REVIEWED By Marc Savlov, Fri., Sept. 19, 1997
Kudos to director Curtis Hanson and co-screenwriter Brian Helgeland for whipping James Ellroy's seminal novel of 1950s Los Angeles police corruption and noir sexuality into recognizable shape for this distinguished film adaptation. Ellroy's original manuscript fell under the heading of “epic.” With over 100 distinct characters and nearly that many plot twists, it was long considered unfilmable and it languished in development hell for years, nevertheless remaining one of the hottest unproduced properties around.

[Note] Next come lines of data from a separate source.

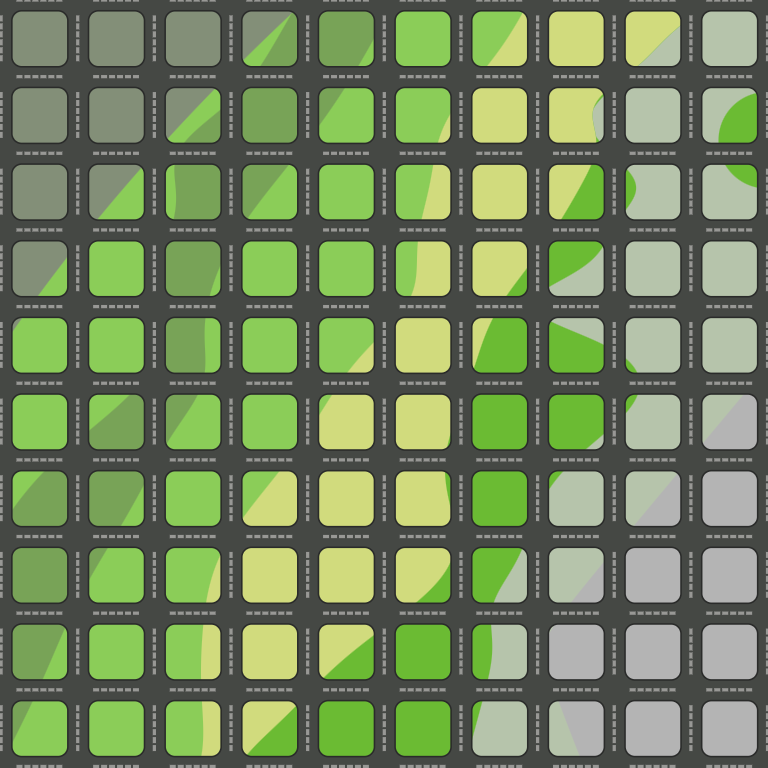
Write a Shadertoy shader that draws this pattern.

```glsl
// City blocks in a ten by ten street grid, tinted by winding diagonal bands of land.

// Smooth bump of height one around a center.
float hump(float y, float center, float width) {
    float d = (y - center) / width;
    return exp(-d * d);
}

float roundedBox(vec2 p, float halfSize, float radius) {
    vec2 q = abs(p) - halfSize + radius;
    return length(max(q, 0.0)) + min(max(q.x, q.y), 0.0) - radius;
}

// Coverage of the region where the distance is negative.
float coverage(float dist, float pixel) {
    return clamp(0.5 - dist / pixel, 0.0, 1.0);
}

// Blends to the next land colour right of a border.
vec3 addBand(vec3 land, vec3 next, float border, float x) {
    float d = border - x;
    return mix(land, next, coverage(d, max(fwidth(d), 1e-4)));
}

// Land colour; borders give x for each y, counted in blocks from the top left.
vec3 landColor(vec2 p) {
    float y = p.y;
    vec3 meadow = vec3(0.545, 0.805, 0.345);
    vec3 vivid = vec3(0.42, 0.735, 0.20);

    float meadowStart = 3.98 - 1.08 * y + 0.045 * y * y;
    float forestStart = 3.89 - 0.57 * y - 0.45 * hump(y, 1.95, 0.6) + 0.8 * hump(y, 4.8, 1.1);
    float forestEnd = 5.14 - 0.515 * y - 0.5 * hump(y, 3.3, 1.5)
                    + 0.2 * hump(y, 5.0, 0.6) - 0.1 * hump(y, 7.8, 1.0);
    float wheatStart = 6.9 - 0.5 * y - 0.3 * hump(y, 1.6, 0.8) + 0.38 * hump(y, 3.9, 0.7)
                     - 0.42 * hump(y, 7.2, 1.2) + 0.7 * hump(y, 10.2, 1.2);
    float vividStart = 8.9 - 0.55 * y + 0.3 * hump(y, 0.0, 0.4) - 0.4 * hump(y, 1.35, 0.45)
                     - 0.2 * hump(y, 4.1, 0.8) + hump(y, 7.4, 1.1) - 0.3 * hump(y, 10.0, 0.6);
    float paleStart = 8.75 - 0.27 * y - 0.65 * hump(y, 1.5, 0.6) + 0.25 * hump(y, 2.45, 0.4)
                    - 0.95 * hump(y, 4.0, 0.45) + 0.95 * hump(y, 5.1, 0.9) - 0.2 * hump(y, 7.9, 0.5);
    float bend = y - 8.4;
    float grayStart = 6.95 - 0.22 * bend + 0.62 * sqrt(bend * bend + 0.06);

    vec3 land = vec3(0.515, 0.56, 0.47);
    land = addBand(land, meadow, meadowStart, p.x);
    land = addBand(land, vec3(0.47, 0.64, 0.34), max(forestStart, meadowStart), p.x);
    land = addBand(land, meadow, forestEnd, p.x);
    land = addBand(land, vec3(0.82, 0.86, 0.49), wheatStart, p.x);
    land = addBand(land, vivid, vividStart, p.x);
    land = addBand(land, vec3(0.715, 0.77, 0.67), max(paleStart, vividStart), p.x);
    land = addBand(land, vec3(0.705), grayStart, p.x);

    // Round grove at the right edge
    float grove = length(p - vec2(9.99, 1.83)) - 0.63;
    return mix(land, vivid, coverage(grove, max(fwidth(grove), 1e-4)));
}

// Six dashes along a street; across is the distance from its middle.
float dashes(float along, float across) {
    float local = mod(along, 0.104) - 0.052;
    return max(max(abs(local) - 0.039, across - 0.021), abs(along) - 0.305);
}

void mainImage(out vec4 fragColor, in vec2 fragCoord) {
    vec2 uv = fragCoord / iResolution.y;
    float pixel = 10.02 / iResolution.y;
    vec2 p = vec2(uv.x, 1.0 - uv.y) * 10.02 - vec2(0.014, 0.0);
    vec2 cell = fract(p) - 0.5;
    vec2 across = 0.5 - abs(cell);

    // Streets and lane marks
    vec3 color = vec3(0.272, 0.282, 0.268);
    float marks = min(dashes(cell.y, across.x), dashes(cell.x, across.y));
    color = mix(color, vec3(0.595, 0.595, 0.585), coverage(marks, pixel));

    // Dark curb, then the land inside it
    float block = roundedBox(cell - 0.006, 0.376, 0.14);
    color = mix(color, vec3(0.165, 0.17, 0.165), coverage(block, pixel));
    color = mix(color, landColor(p), coverage(block + 0.021, pixel));

    fragColor = vec4(color, 1.0);
}
```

Now it's here, finally, and well worth the wait. Spacey plays a smooth-talking LAPD detective named Vincennes, who moonlights as technical adviser on a high-rated TV cop show; as such, he's looked up to by the regular Joes on the beat, although some police officers resent his penchant for working celebrity busts alongside Sid Hudgens (DeVito), the smarmy editor of Hush-Hush magazine, a seamy Hollywood scandal sheet. Together with the straitlaced, rising LAPD star Ed Exley (Pearce) and the violent, emotionally confused detective Bud White (Crowe), Vincennes falls prey to a series of internal police scandals revolving around a recent massacre at the aptly named Night Owl Cafe on Hollywood Boulevard. As the body count mounts and the internal affairs intrigue spirals out of control, this trio of good cops/bad cops furiously works to cover its collective ass before the perilous house of cards that is the 1950s LAPD collapses atop them. You come away from the film with the distinct feeling that it should have been shot in high-contrast black-and-white; echoes of classic film noir crop up in almost every scene, but cinematographer Dante Spinotti's (Heat, Last of the Mohicans) lush colors and steamy atmosphere more than make up for that. Like the best dirty cop procedurals of the past, L.A. Confidential chugs along like an approaching thunderstorm, ratcheting up the dirty dealings and hazy suspense at an alarming rate until the final, hideous confrontation. Just when it seems things can't possibly get any worse for the fallen angels in blue, things do, and the film jacks itself up to another brutal level. Full of period locations, costumes, and one very clever Lana Turner gag, it's easy to see why Ellroy is so pleased with the film. It's tough enough adapting run-of-the-mill Michael Crichton books to the screen -- with a sprawling tome like Ellroy's, results such as Hanson's are downright miracles.